[Collected data]
++++++++++

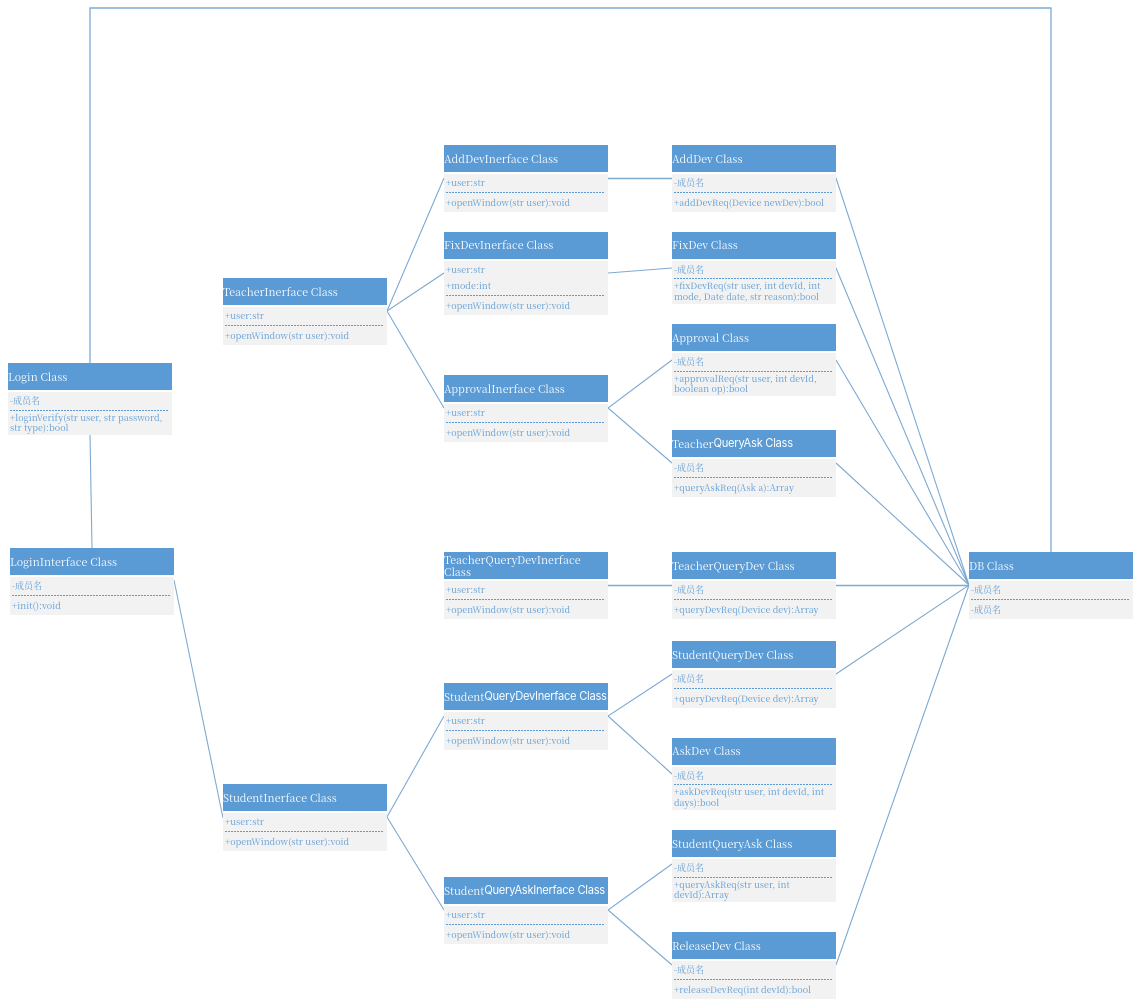
<!DOCTYPE html>
<html lang="en">
<head>
<meta charset="utf-8">
<title>Class diagram</title>
<style>
:root {
  --blue: #5b9bd5;
  --line: #7eaad2;
  --panel: #f2f2f2;
  --paper: #ffffff;
  --serif: "Noto Serif CJK SC", "Noto Serif", serif;
  --sans: Inter, sans-serif;
}
* { box-sizing: border-box; margin: 0; padding: 0; }
html, body { width: 1141px; height: 1007px; overflow: hidden; background: var(--paper); }
.diagram { position: relative; width: 1141px; height: 1007px; overflow: hidden; font-family: var(--serif); }
.connectors { position: absolute; left: 0; top: 0; fill: none; stroke: var(--line); stroke-width: 1.1; }
.connectors .frame { stroke-width: 1.3; }
.class-box {
  position: absolute; left: var(--x); top: var(--y);
  width: 164px; height: var(--h, 67px);
  display: flex; flex-direction: column; gap: 2px;
}
.class-box h2 {
  flex: none; height: 27px; display: flex; align-items: center;
  background: var(--blue); color: var(--paper);
  font-size: 10.7px; font-weight: 400; line-height: 11.5px; white-space: nowrap;
}
.class-box h2 b { font-family: var(--sans); font-weight: 400; font-size: 11.2px; letter-spacing: -0.3px; }
.members {
  flex: 1; padding: 1px 3px 0 2px;
  background: var(--panel); color: var(--blue);
  font-size: 9px; white-space: nowrap;
}
.members ul { list-style: none; }
.members ul::after {
  content: ""; display: block; height: 1px;
  background: repeating-linear-gradient(90deg, var(--blue) 0 2px, transparent 2px 3px);
}
.members li { height: 16.5px; line-height: 16.5px; }
.members p { height: 19px; line-height: 19px; }
.members .wrapped { height: auto; padding-top: 2px; line-height: 10.5px; }
</style>
</head>
<body>
<main class="diagram">
  <svg class="connectors" width="1141" height="1007" viewBox="0 0 1141 1007" aria-hidden="true">
    <path class="frame" d="M90 364V8H1051V553"/>
    <path d="M90 434L92 548M174 580L223 818"/>
    <path d="M444 178L387 311L444 273M387 311L444 408"/>
    <path class="frame" d="M608 178.500H672M608 585.500H672M836 585.500H969"/>
    <path d="M608 273L672 268"/>
    <path d="M672 360L608 408L672 463"/>
    <path d="M444 716L387 817L444 910"/>
    <path d="M672 674L608 716L672 774M672 864L608 910L672 965"/>
    <path d="M836 178L969 585L836 268M836 360L969 585L836 463M836 674L969 585L836 965"/>
  </svg>

  <section class="class-box" style="--x:8px;--y:363px;--h:72px">
    <h2>Login Class</h2>
    <div class="members"><ul><li>-成员名</li></ul><p class="wrapped">+loginVerify(str user, str password,<br>str type):bool</p></div>
  </section>
  <section class="class-box" style="--x:10px;--y:548px">
    <h2>LoginInterface Class</h2>
    <div class="members"><ul><li>-成员名</li></ul><p>+init():void</p></div>
  </section>

  <section class="class-box" style="--x:223px;--y:278px">
    <h2>TeacherInerface Class</h2>
    <div class="members"><ul><li>+user:str</li></ul><p>+openWindow(str user):void</p></div>
  </section>
  <section class="class-box" style="--x:223px;--y:784px">
    <h2>StudentInerface Class</h2>
    <div class="members"><ul><li>+user:str</li></ul><p>+openWindow(str user):void</p></div>
  </section>

  <section class="class-box" style="--x:444px;--y:145px">
    <h2>AddDevInerface Class</h2>
    <div class="members"><ul><li>+user:str</li></ul><p>+openWindow(str user):void</p></div>
  </section>
  <section class="class-box" style="--x:444px;--y:231.5px;--h:83px">
    <h2>FixDevInerface Class</h2>
    <div class="members"><ul><li>+user:str</li><li>+mode:int</li></ul><p>+openWindow(str user):void</p></div>
  </section>
  <section class="class-box" style="--x:444px;--y:375px">
    <h2>ApprovalInerface Class</h2>
    <div class="members"><ul><li>+user:str</li></ul><p>+openWindow(str user):void</p></div>
  </section>
  <section class="class-box" style="--x:444px;--y:552px">
    <h2>TeacherQueryDevInerface<br>Class</h2>
    <div class="members"><ul><li>+user:str</li></ul><p>+openWindow(str user):void</p></div>
  </section>
  <section class="class-box" style="--x:444px;--y:683px">
    <h2>Student<b>QueryDevInerface Class</b></h2>
    <div class="members"><ul><li>+user:str</li></ul><p>+openWindow(str user):void</p></div>
  </section>
  <section class="class-box" style="--x:444px;--y:877px">
    <h2>Student<b>QueryAskInerface Class</b></h2>
    <div class="members"><ul><li>+user:str</li></ul><p>+openWindow(str user):void</p></div>
  </section>

  <section class="class-box" style="--x:672px;--y:145px">
    <h2>AddDev Class</h2>
    <div class="members"><ul><li>-成员名</li></ul><p>+addDevReq(Device newDev):bool</p></div>
  </section>
  <section class="class-box" style="--x:672px;--y:231.5px;--h:72px">
    <h2>FixDev Class</h2>
    <div class="members"><ul><li>-成员名</li></ul><p class="wrapped">+fixDevReq(str user, int devId, int<br>mode, Date date, str reason):bool</p></div>
  </section>
  <section class="class-box" style="--x:672px;--y:324px;--h:72px">
    <h2>Approval Class</h2>
    <div class="members"><ul><li>-成员名</li></ul><p class="wrapped">+approvalReq(str user, int devId,<br>boolean op):bool</p></div>
  </section>
  <section class="class-box" style="--x:672px;--y:430px">
    <h2>Teacher<b>QueryAsk Class</b></h2>
    <div class="members"><ul><li>-成员名</li></ul><p>+queryAskReq(Ask a):Array</p></div>
  </section>
  <section class="class-box" style="--x:672px;--y:552px">
    <h2>TeacherQueryDev Class</h2>
    <div class="members"><ul><li>-成员名</li></ul><p>+queryDevReq(Device dev):Array</p></div>
  </section>
  <section class="class-box" style="--x:672px;--y:641px">
    <h2>StudentQueryDev Class</h2>
    <div class="members"><ul><li>-成员名</li></ul><p>+queryDevReq(Device dev):Array</p></div>
  </section>
  <section class="class-box" style="--x:672px;--y:737.5px;--h:72px">
    <h2>AskDev Class</h2>
    <div class="members"><ul><li>-成员名</li></ul><p class="wrapped">+askDevReq(str user, int devId, int<br>days):bool</p></div>
  </section>
  <section class="class-box" style="--x:672px;--y:830px;--h:72px">
    <h2>StudentQueryAsk Class</h2>
    <div class="members"><ul><li>-成员名</li></ul><p class="wrapped">+queryAskReq(str user, int<br>devId):Array</p></div>
  </section>
  <section class="class-box" style="--x:672px;--y:932px">
    <h2>ReleaseDev Class</h2>
    <div class="members"><ul><li>-成员名</li></ul><p>+releaseDevReq(int devId):bool</p></div>
  </section>

  <section class="class-box" style="--x:969px;--y:552px">
    <h2>DB Class</h2>
    <div class="members"><ul><li>-成员名</li></ul><p>-成员名</p></div>
  </section>
</main>
</body>
</html>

++++++++++

• **WHAT TO PRODUCE**
Each line above that has the word "height" should be copied.

• **SOLVED PROBLEM**
html, body { width: 1141px; height: 1007px; overflow: hidden; background: var(--paper); }
.diagram { position: relative; width: 1141px; height: 1007px; overflow: hidden; font-family: var(--serif); }
  width: 164px; height: var(--h, 67px);
  flex: none; height: 27px; display: flex; align-items: center;
  font-size: 10.7px; font-weight: 400; line-height: 11.5px; white-space: nowrap;
  content: ""; display: block; height: 1px;
.members li { height: 16.5px; line-height: 16.5px; }
.members p { height: 19px; line-height: 19px; }
.members .wrapped { height: auto; padding-top: 2px; line-height: 10.5px; }
  <svg class="connectors" width="1141" height="1007" viewBox="0 0 1141 1007" aria-hidden="true">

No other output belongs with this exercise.